Saved entries
┄┄┄┄┄┄┄┄┄┄┄┄┄┄┄┄┄┄┄┄

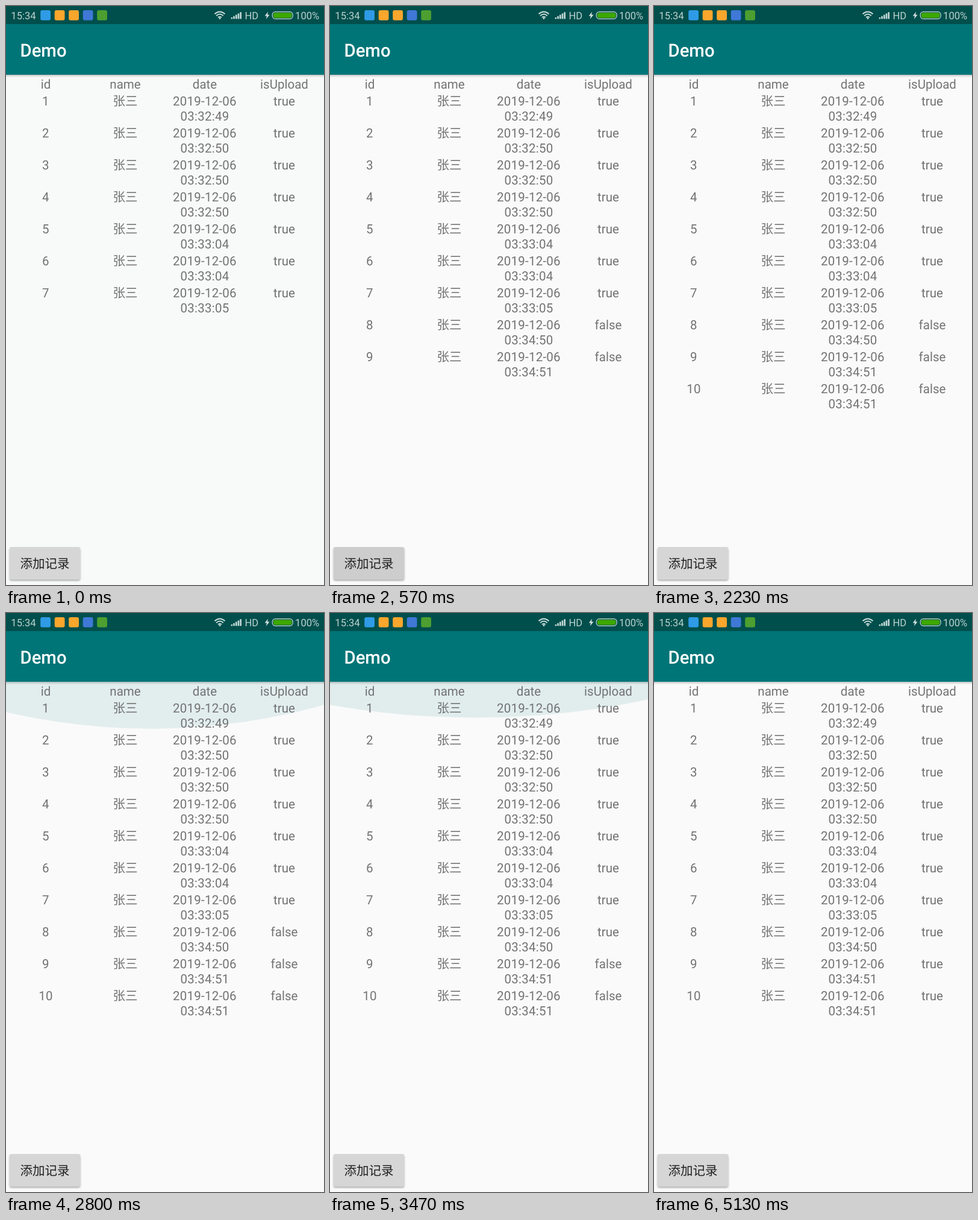
Animation, 528 px wide and 960 px high, one loop 5510 ms. Source, as an HTML page:

```html
<!DOCTYPE html>
<html lang="zh-CN">
<head>
<meta charset="utf-8">
<title>Demo</title>
<style>
  html, body { margin: 0; width: 100%; height: 100%; overflow: hidden; background: #fafafa; }
  svg { display: block; width: 528px; height: 960px; }
  text { font-family: Roboto, "Noto Sans CJK SC", "Noto Sans CJK", sans-serif; text-rendering: geometricPrecision; }
  .cell { font-size: 21px; fill: #737373; text-anchor: middle; }
  .digits { letter-spacing: .21px; }
  .status { font-size: 17px; fill: #bcd2d0; }
  .bar { filter: drop-shadow(0 1.5px 2px rgba(0, 0, 0, .34)); }
  .button { filter: drop-shadow(0 2px 1.5px rgba(0, 0, 0, .3)); }
</style>
</head>
<body>
<!-- A 9:16 phone screen, slightly narrowed to the stage -->
<svg viewBox="0 0 540 960" preserveAspectRatio="none" xmlns="http://www.w3.org/2000/svg">
  <rect id="page" width="540" height="960" fill="#fafafa"/>
  <ellipse id="glow" cx="246.5" rx="810" fill="#007578"/>
  <g id="table"></g>

  <rect class="button" x="6" y="897" width="120" height="54" rx="3" fill="#d6d6d6"/>
  <rect id="press" x="6" y="897" width="120" height="54" rx="3"/>
  <text x="66" y="932.25" font-size="21" text-anchor="middle" fill="#212121">添加记录</text>

  <rect class="bar" x="-10" y="-10" width="560" height="124" fill="#007578"/>
  <rect width="540" height="30" fill="#004f4c"/>
  <text x="24" y="83.75" font-size="30" font-weight="500" fill="#fff">Demo</text>

  <text class="status" x="8.5" y="22">15:34</text>
  <text class="status" x="405.5" y="22">HD</text>
  <text class="status" x="491" y="22">100%</text>
  <g transform="scale(1.0227 1)">
    <g id="icons"></g>
    <path d="M346.5 13.2Q355 5.6 363.5 13.2M349.2 16.2Q355 11 360.8 16.2M352 19Q355 16.4 358 19"
      fill="none" stroke="#c6dad8" stroke-width="1.9"/>
    <circle cx="355" cy="20.6" r="1.5" fill="#c6dad8"/>
    <g id="signal" fill="#c6dad8"></g>
    <path d="M435 9.5L429.8 16.6H433L431.8 21.8L437.6 14.4H434.2Z" fill="#d3e2e0"/>
    <rect x="442.2" y="9.7" width="34" height="11.6" rx="5" fill="#004f4c" stroke="#c6dad8" stroke-width="1.2"/>
    <rect x="443.8" y="11.3" width="30.8" height="8.4" rx="3.6" fill="#3ea800"/>
  </g>
</svg>
<script>
const LOOP = 5510;
const $ = id => document.getElementById(id);

function add(parent, tag, attrs, label) {
  const el = document.createElementNS("http://www.w3.org/2000/svg", tag);
  for (const key in attrs) el.setAttribute(key, attrs[key]);
  if (label) el.textContent = label;
  return parent.appendChild(el);
}

// Status bar
["#2f9be6", "#fba62d", "#fba62d", "#3f78d6", "#4c9f30"].forEach((fill, i) =>
  add($("icons"), "rect", { x: 57.2 + 23.5 * i, y: 7, width: 16.8, height: 16.8, rx: 3, fill }));
for (let i = 0; i < 5; i++) {
  const height = 2.4 + 2.2 * i;
  add($("signal"), "rect", { x: 373.6 + 3.7 * i, y: 21.4 - height, width: 2.6, height });
}

// Table
const LINE = 24.5, ROW = 53;

function cell(parent, col, y, label) {
  const kind = /^\d/.test(label) ? "cell digits" : "cell";
  return add(parent, "text", { class: kind, x: 67.5 + 135 * col, y }, label);
}

["id", "name", "date", "isUpload"].forEach((label, col) => cell($("table"), col, 136.5, label));

const times = ["32:49", "32:50", "32:50", "32:50", "33:04", "33:04", "33:05", "34:50", "34:51", "34:51"];
const added = { 8: 130, 9: 530, 10: 930 };
const uploaded = { 8: 2920, 9: 4030, 10: 5130 };

const rows = times.map((time, i) => {
  const id = i + 1, y = 165 + ROW * i;
  const group = add($("table"), "g", {});
  cell(group, 0, y, String(id));
  cell(group, 1, y, "张三");
  cell(group, 2, y, "2019-12-06");
  cell(group, 2, y + LINE, "03:" + time);
  return { group, flag: cell(group, 3, y, "true"), from: added[id] || 0, sent: uploaded[id] || 0 };
});

// Overscroll pulls: start, release, end, peak stretch, peak opacity
const pulls = [
  { start: 2570, release: 2700, end: 3200, stretch: 1.125, alpha: .156 },
  { start: 3200, release: 3600, end: 4200, stretch: .85, alpha: .158 }
];
const TOP = 114, RADIUS = 810, DEPTH = 108.5;

function drawGlow(t) {
  const pull = pulls.find(p => t >= p.start && t < p.end);
  let level = 0;
  if (pull) {
    level = t < pull.release
      ? ((t - pull.start) / (pull.release - pull.start)) ** 1.13
      : ((pull.end - t) / (pull.end - pull.release)) ** 2;
  }
  const scale = pull ? Math.min(1, pull.stretch * level) : 0;
  const glow = $("glow");
  glow.setAttribute("cy", TOP + (DEPTH - RADIUS) * scale);
  glow.setAttribute("ry", RADIUS * scale);
  glow.setAttribute("opacity", pull ? pull.alpha * level : 0);
}

const taps = [30, 430, 830];

function pressLevel(t) {
  const down = taps.filter(tap => t >= tap).pop();
  if (down === undefined) return 0;
  const age = t - down;
  return age < 100 ? age / 100 : Math.max(0, 1 - (age - 100) / 300);
}

function draw(t) {
  $("page").setAttribute("fill", t < 30 ? "#f8faf9" : "#fafafa");
  for (const { group, flag, from, sent } of rows) {
    group.style.display = t >= from ? "" : "none";
    const label = t >= sent ? "true" : "false";
    if (flag.textContent !== label) flag.textContent = label;
  }
  $("press").setAttribute("opacity", .05 * pressLevel(t));
  drawGlow(t);
}

const begin = performance.now();
function tick() {
  draw((performance.now() - begin) % LOOP);
  requestAnimationFrame(tick);
}
tick();
</script>
</body>
</html>
```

┄┄┄┄┄┄┄┄┄┄┄┄┄┄┄┄┄┄┄┄

> [Task item]
With the images omitted, retype the records above exactly.

> [Written answer]
Animation, 528 px wide and 960 px high, one loop 5510 ms. Source, as an HTML page:

```html
<!DOCTYPE html>
<html lang="zh-CN">
<head>
<meta charset="utf-8">
<title>Demo</title>
<style>
  html, body { margin: 0; width: 100%; height: 100%; overflow: hidden; background: #fafafa; }
  svg { display: block; width: 528px; height: 960px; }
  text { font-family: Roboto, "Noto Sans CJK SC", "Noto Sans CJK", sans-serif; text-rendering: geometricPrecision; }
  .cell { font-size: 21px; fill: #737373; text-anchor: middle; }
  .digits { letter-spacing: .21px; }
  .status { font-size: 17px; fill: #bcd2d0; }
  .bar { filter: drop-shadow(0 1.5px 2px rgba(0, 0, 0, .34)); }
  .button { filter: drop-shadow(0 2px 1.5px rgba(0, 0, 0, .3)); }
</style>
</head>
<body>
<!-- A 9:16 phone screen, slightly narrowed to the stage -->
<svg viewBox="0 0 540 960" preserveAspectRatio="none" xmlns="http://www.w3.org/2000/svg">
  <rect id="page" width="540" height="960" fill="#fafafa"/>
  <ellipse id="glow" cx="246.5" rx="810" fill="#007578"/>
  <g id="table"></g>

  <rect class="button" x="6" y="897" width="120" height="54" rx="3" fill="#d6d6d6"/>
  <rect id="press" x="6" y="897" width="120" height="54" rx="3"/>
  <text x="66" y="932.25" font-size="21" text-anchor="middle" fill="#212121">添加记录</text>

  <rect class="bar" x="-10" y="-10" width="560" height="124" fill="#007578"/>
  <rect width="540" height="30" fill="#004f4c"/>
  <text x="24" y="83.75" font-size="30" font-weight="500" fill="#fff">Demo</text>

  <text class="status" x="8.5" y="22">15:34</text>
  <text class="status" x="405.5" y="22">HD</text>
  <text class="status" x="491" y="22">100%</text>
  <g transform="scale(1.0227 1)">
    <g id="icons"></g>
    <path d="M346.5 13.2Q355 5.6 363.5 13.2M349.2 16.2Q355 11 360.8 16.2M352 19Q355 16.4 358 19"
      fill="none" stroke="#c6dad8" stroke-width="1.9"/>
    <circle cx="355" cy="20.6" r="1.5" fill="#c6dad8"/>
    <g id="signal" fill="#c6dad8"></g>
    <path d="M435 9.5L429.8 16.6H433L431.8 21.8L437.6 14.4H434.2Z" fill="#d3e2e0"/>
    <rect x="442.2" y="9.7" width="34" height="11.6" rx="5" fill="#004f4c" stroke="#c6dad8" stroke-width="1.2"/>
    <rect x="443.8" y="11.3" width="30.8" height="8.4" rx="3.6" fill="#3ea800"/>
  </g>
</svg>
<script>
const LOOP = 5510;
const $ = id => document.getElementById(id);

function add(parent, tag, attrs, label) {
  const el = document.createElementNS("http://www.w3.org/2000/svg", tag);
  for (const key in attrs) el.setAttribute(key, attrs[key]);
  if (label) el.textContent = label;
  return parent.appendChild(el);
}

// Status bar
["#2f9be6", "#fba62d", "#fba62d", "#3f78d6", "#4c9f30"].forEach((fill, i) =>
  add($("icons"), "rect", { x: 57.2 + 23.5 * i, y: 7, width: 16.8, height: 16.8, rx: 3, fill }));
for (let i = 0; i < 5; i++) {
  const height = 2.4 + 2.2 * i;
  add($("signal"), "rect", { x: 373.6 + 3.7 * i, y: 21.4 - height, width: 2.6, height });
}

// Table
const LINE = 24.5, ROW = 53;

function cell(parent, col, y, label) {
  const kind = /^\d/.test(label) ? "cell digits" : "cell";
  return add(parent, "text", { class: kind, x: 67.5 + 135 * col, y }, label);
}

["id", "name", "date", "isUpload"].forEach((label, col) => cell($("table"), col, 136.5, label));

const times = ["32:49", "32:50", "32:50", "32:50", "33:04", "33:04", "33:05", "34:50", "34:51", "34:51"];
const added = { 8: 130, 9: 530, 10: 930 };
const uploaded = { 8: 2920, 9: 4030, 10: 5130 };

const rows = times.map((time, i) => {
  const id = i + 1, y = 165 + ROW * i;
  const group = add($("table"), "g", {});
  cell(group, 0, y, String(id));
  cell(group, 1, y, "张三");
  cell(group, 2, y, "2019-12-06");
  cell(group, 2, y + LINE, "03:" + time);
  return { group, flag: cell(group, 3, y, "true"), from: added[id] || 0, sent: uploaded[id] || 0 };
});

// Overscroll pulls: start, release, end, peak stretch, peak opacity
const pulls = [
  { start: 2570, release: 2700, end: 3200, stretch: 1.125, alpha: .156 },
  { start: 3200, release: 3600, end: 4200, stretch: .85, alpha: .158 }
];
const TOP = 114, RADIUS = 810, DEPTH = 108.5;

function drawGlow(t) {
  const pull = pulls.find(p => t >= p.start && t < p.end);
  let level = 0;
  if (pull) {
    level = t < pull.release
      ? ((t - pull.start) / (pull.release - pull.start)) ** 1.13
      : ((pull.end - t) / (pull.end - pull.release)) ** 2;
  }
  const scale = pull ? Math.min(1, pull.stretch * level) : 0;
  const glow = $("glow");
  glow.setAttribute("cy", TOP + (DEPTH - RADIUS) * scale);
  glow.setAttribute("ry", RADIUS * scale);
  glow.setAttribute("opacity", pull ? pull.alpha * level : 0);
}

const taps = [30, 430, 830];

function pressLevel(t) {
  const down = taps.filter(tap => t >= tap).pop();
  if (down === undefined) return 0;
  const age = t - down;
  return age < 100 ? age / 100 : Math.max(0, 1 - (age - 100) / 300);
}

function draw(t) {
  $("page").setAttribute("fill", t < 30 ? "#f8faf9" : "#fafafa");
  for (const { group, flag, from, sent } of rows) {
    group.style.display = t >= from ? "" : "none";
    const label = t >= sent ? "true" : "false";
    if (flag.textContent !== label) flag.textContent = label;
  }
  $("press").setAttribute("opacity", .05 * pressLevel(t));
  drawGlow(t);
}

const begin = performance.now();
function tick() {
  draw((performance.now() - begin) % LOOP);
  requestAnimationFrame(tick);
}
tick();
</script>
</body>
</html>
```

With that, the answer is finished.